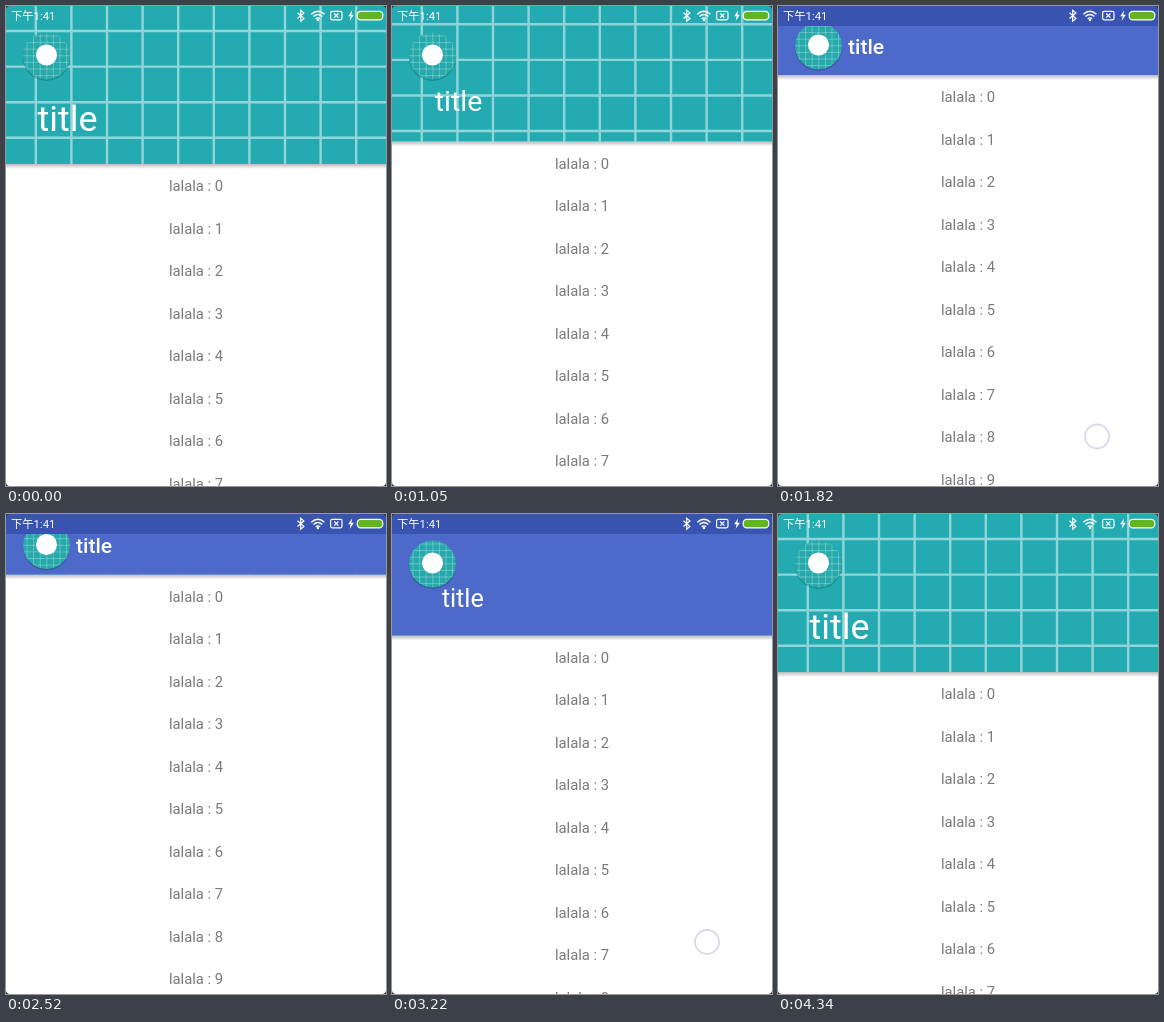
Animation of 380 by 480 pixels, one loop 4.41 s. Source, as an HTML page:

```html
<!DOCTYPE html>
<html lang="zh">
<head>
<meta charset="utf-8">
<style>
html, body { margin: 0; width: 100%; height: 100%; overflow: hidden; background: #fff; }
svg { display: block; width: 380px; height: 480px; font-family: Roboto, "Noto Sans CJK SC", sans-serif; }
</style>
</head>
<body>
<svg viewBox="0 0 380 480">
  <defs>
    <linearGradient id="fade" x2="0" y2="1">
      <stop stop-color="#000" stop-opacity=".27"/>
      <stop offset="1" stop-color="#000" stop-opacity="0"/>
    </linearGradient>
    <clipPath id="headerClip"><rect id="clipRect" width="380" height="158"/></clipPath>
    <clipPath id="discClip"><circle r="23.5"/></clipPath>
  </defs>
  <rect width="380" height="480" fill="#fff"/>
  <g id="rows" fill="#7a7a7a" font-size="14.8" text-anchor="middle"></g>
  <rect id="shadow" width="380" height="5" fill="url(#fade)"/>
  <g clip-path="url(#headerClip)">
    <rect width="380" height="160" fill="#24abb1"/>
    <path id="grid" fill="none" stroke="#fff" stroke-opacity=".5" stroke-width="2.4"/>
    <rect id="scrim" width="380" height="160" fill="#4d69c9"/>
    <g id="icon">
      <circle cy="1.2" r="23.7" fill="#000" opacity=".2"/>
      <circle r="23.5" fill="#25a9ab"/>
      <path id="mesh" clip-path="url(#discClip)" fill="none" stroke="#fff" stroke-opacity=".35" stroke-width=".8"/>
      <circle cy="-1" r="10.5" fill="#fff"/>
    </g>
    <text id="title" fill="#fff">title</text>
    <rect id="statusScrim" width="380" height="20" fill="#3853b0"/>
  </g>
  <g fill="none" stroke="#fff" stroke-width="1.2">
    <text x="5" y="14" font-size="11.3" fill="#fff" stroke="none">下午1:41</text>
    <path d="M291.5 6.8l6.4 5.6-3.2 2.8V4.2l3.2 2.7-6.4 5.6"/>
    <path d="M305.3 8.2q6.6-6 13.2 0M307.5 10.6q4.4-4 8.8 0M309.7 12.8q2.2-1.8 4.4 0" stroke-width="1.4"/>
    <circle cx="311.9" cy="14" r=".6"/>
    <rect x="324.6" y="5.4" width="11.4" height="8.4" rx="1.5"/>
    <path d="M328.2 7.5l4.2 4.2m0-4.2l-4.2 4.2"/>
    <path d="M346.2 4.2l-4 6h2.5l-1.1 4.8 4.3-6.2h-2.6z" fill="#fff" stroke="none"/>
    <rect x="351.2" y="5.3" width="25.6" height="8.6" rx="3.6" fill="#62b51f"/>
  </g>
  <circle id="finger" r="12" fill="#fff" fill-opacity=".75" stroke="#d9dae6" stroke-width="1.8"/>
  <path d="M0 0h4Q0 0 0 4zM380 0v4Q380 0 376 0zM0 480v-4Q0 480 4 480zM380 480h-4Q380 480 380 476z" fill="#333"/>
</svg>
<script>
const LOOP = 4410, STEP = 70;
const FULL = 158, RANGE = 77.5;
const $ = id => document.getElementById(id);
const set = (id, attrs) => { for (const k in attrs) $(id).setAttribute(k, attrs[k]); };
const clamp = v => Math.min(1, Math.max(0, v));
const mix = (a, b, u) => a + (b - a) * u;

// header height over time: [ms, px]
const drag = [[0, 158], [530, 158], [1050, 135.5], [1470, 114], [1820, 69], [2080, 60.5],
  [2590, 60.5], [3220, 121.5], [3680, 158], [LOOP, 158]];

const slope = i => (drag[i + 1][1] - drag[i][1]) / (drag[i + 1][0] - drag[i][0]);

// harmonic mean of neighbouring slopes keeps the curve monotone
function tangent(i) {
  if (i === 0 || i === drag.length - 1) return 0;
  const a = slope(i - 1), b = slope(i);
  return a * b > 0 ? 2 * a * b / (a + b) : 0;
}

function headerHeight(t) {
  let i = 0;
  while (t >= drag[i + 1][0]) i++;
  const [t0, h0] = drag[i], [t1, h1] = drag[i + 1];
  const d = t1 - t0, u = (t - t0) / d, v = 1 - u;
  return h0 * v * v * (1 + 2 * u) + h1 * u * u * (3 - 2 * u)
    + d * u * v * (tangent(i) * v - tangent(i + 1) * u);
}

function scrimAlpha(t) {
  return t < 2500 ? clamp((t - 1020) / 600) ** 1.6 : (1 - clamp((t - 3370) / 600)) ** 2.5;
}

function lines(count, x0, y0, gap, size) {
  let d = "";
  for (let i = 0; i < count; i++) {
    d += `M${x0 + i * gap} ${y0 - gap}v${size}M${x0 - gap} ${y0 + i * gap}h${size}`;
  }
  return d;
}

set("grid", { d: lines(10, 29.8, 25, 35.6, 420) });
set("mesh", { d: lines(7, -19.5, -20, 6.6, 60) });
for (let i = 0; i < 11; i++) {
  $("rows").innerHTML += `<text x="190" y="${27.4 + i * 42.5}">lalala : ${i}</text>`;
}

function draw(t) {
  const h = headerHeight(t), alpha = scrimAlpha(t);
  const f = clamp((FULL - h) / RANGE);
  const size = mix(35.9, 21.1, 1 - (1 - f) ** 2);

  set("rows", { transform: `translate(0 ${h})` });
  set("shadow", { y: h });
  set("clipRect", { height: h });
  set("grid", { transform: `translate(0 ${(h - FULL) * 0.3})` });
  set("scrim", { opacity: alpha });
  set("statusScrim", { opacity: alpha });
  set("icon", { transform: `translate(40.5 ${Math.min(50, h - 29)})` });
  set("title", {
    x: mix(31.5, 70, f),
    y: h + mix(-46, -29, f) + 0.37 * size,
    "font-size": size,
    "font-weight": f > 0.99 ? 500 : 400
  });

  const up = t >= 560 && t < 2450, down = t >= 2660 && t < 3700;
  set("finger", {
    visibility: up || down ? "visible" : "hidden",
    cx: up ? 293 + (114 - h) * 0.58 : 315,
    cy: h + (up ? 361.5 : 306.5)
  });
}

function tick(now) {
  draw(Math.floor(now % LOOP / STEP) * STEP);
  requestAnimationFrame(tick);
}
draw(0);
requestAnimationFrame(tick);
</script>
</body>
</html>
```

**BRIEF:** All records above must be output exactly as they stand, excluding pictures.

**WRITTEN ANSWER:**
Animation of 380 by 480 pixels, one loop 4.41 s. Source, as an HTML page:

```html
<!DOCTYPE html>
<html lang="zh">
<head>
<meta charset="utf-8">
<style>
html, body { margin: 0; width: 100%; height: 100%; overflow: hidden; background: #fff; }
svg { display: block; width: 380px; height: 480px; font-family: Roboto, "Noto Sans CJK SC", sans-serif; }
</style>
</head>
<body>
<svg viewBox="0 0 380 480">
  <defs>
    <linearGradient id="fade" x2="0" y2="1">
      <stop stop-color="#000" stop-opacity=".27"/>
      <stop offset="1" stop-color="#000" stop-opacity="0"/>
    </linearGradient>
    <clipPath id="headerClip"><rect id="clipRect" width="380" height="158"/></clipPath>
    <clipPath id="discClip"><circle r="23.5"/></clipPath>
  </defs>
  <rect width="380" height="480" fill="#fff"/>
  <g id="rows" fill="#7a7a7a" font-size="14.8" text-anchor="middle"></g>
  <rect id="shadow" width="380" height="5" fill="url(#fade)"/>
  <g clip-path="url(#headerClip)">
    <rect width="380" height="160" fill="#24abb1"/>
    <path id="grid" fill="none" stroke="#fff" stroke-opacity=".5" stroke-width="2.4"/>
    <rect id="scrim" width="380" height="160" fill="#4d69c9"/>
    <g id="icon">
      <circle cy="1.2" r="23.7" fill="#000" opacity=".2"/>
      <circle r="23.5" fill="#25a9ab"/>
      <path id="mesh" clip-path="url(#discClip)" fill="none" stroke="#fff" stroke-opacity=".35" stroke-width=".8"/>
      <circle cy="-1" r="10.5" fill="#fff"/>
    </g>
    <text id="title" fill="#fff">title</text>
    <rect id="statusScrim" width="380" height="20" fill="#3853b0"/>
  </g>
  <g fill="none" stroke="#fff" stroke-width="1.2">
    <text x="5" y="14" font-size="11.3" fill="#fff" stroke="none">下午1:41</text>
    <path d="M291.5 6.8l6.4 5.6-3.2 2.8V4.2l3.2 2.7-6.4 5.6"/>
    <path d="M305.3 8.2q6.6-6 13.2 0M307.5 10.6q4.4-4 8.8 0M309.7 12.8q2.2-1.8 4.4 0" stroke-width="1.4"/>
    <circle cx="311.9" cy="14" r=".6"/>
    <rect x="324.6" y="5.4" width="11.4" height="8.4" rx="1.5"/>
    <path d="M328.2 7.5l4.2 4.2m0-4.2l-4.2 4.2"/>
    <path d="M346.2 4.2l-4 6h2.5l-1.1 4.8 4.3-6.2h-2.6z" fill="#fff" stroke="none"/>
    <rect x="351.2" y="5.3" width="25.6" height="8.6" rx="3.6" fill="#62b51f"/>
  </g>
  <circle id="finger" r="12" fill="#fff" fill-opacity=".75" stroke="#d9dae6" stroke-width="1.8"/>
  <path d="M0 0h4Q0 0 0 4zM380 0v4Q380 0 376 0zM0 480v-4Q0 480 4 480zM380 480h-4Q380 480 380 476z" fill="#333"/>
</svg>
<script>
const LOOP = 4410, STEP = 70;
const FULL = 158, RANGE = 77.5;
const $ = id => document.getElementById(id);
const set = (id, attrs) => { for (const k in attrs) $(id).setAttribute(k, attrs[k]); };
const clamp = v => Math.min(1, Math.max(0, v));
const mix = (a, b, u) => a + (b - a) * u;

// header height over time: [ms, px]
const drag = [[0, 158], [530, 158], [1050, 135.5], [1470, 114], [1820, 69], [2080, 60.5],
  [2590, 60.5], [3220, 121.5], [3680, 158], [LOOP, 158]];

const slope = i => (drag[i + 1][1] - drag[i][1]) / (drag[i + 1][0] - drag[i][0]);

// harmonic mean of neighbouring slopes keeps the curve monotone
function tangent(i) {
  if (i === 0 || i === drag.length - 1) return 0;
  const a = slope(i - 1), b = slope(i);
  return a * b > 0 ? 2 * a * b / (a + b) : 0;
}

function headerHeight(t) {
  let i = 0;
  while (t >= drag[i + 1][0]) i++;
  const [t0, h0] = drag[i], [t1, h1] = drag[i + 1];
  const d = t1 - t0, u = (t - t0) / d, v = 1 - u;
  return h0 * v * v * (1 + 2 * u) + h1 * u * u * (3 - 2 * u)
    + d * u * v * (tangent(i) * v - tangent(i + 1) * u);
}

function scrimAlpha(t) {
  return t < 2500 ? clamp((t - 1020) / 600) ** 1.6 : (1 - clamp((t - 3370) / 600)) ** 2.5;
}

function lines(count, x0, y0, gap, size) {
  let d = "";
  for (let i = 0; i < count; i++) {
    d += `M${x0 + i * gap} ${y0 - gap}v${size}M${x0 - gap} ${y0 + i * gap}h${size}`;
  }
  return d;
}

set("grid", { d: lines(10, 29.8, 25, 35.6, 420) });
set("mesh", { d: lines(7, -19.5, -20, 6.6, 60) });
for (let i = 0; i < 11; i++) {
  $("rows").innerHTML += `<text x="190" y="${27.4 + i * 42.5}">lalala : ${i}</text>`;
}

function draw(t) {
  const h = headerHeight(t), alpha = scrimAlpha(t);
  const f = clamp((FULL - h) / RANGE);
  const size = mix(35.9, 21.1, 1 - (1 - f) ** 2);

  set("rows", { transform: `translate(0 ${h})` });
  set("shadow", { y: h });
  set("clipRect", { height: h });
  set("grid", { transform: `translate(0 ${(h - FULL) * 0.3})` });
  set("scrim", { opacity: alpha });
  set("statusScrim", { opacity: alpha });
  set("icon", { transform: `translate(40.5 ${Math.min(50, h - 29)})` });
  set("title", {
    x: mix(31.5, 70, f),
    y: h + mix(-46, -29, f) + 0.37 * size,
    "font-size": size,
    "font-weight": f > 0.99 ? 500 : 400
  });

  const up = t >= 560 && t < 2450, down = t >= 2660 && t < 3700;
  set("finger", {
    visibility: up || down ? "visible" : "hidden",
    cx: up ? 293 + (114 - h) * 0.58 : 315,
    cy: h + (up ? 361.5 : 306.5)
  });
}

function tick(now) {
  draw(Math.floor(now % LOOP / STEP) * STEP);
  requestAnimationFrame(tick);
}
draw(0);
requestAnimationFrame(tick);
</script>
</body>
</html>
```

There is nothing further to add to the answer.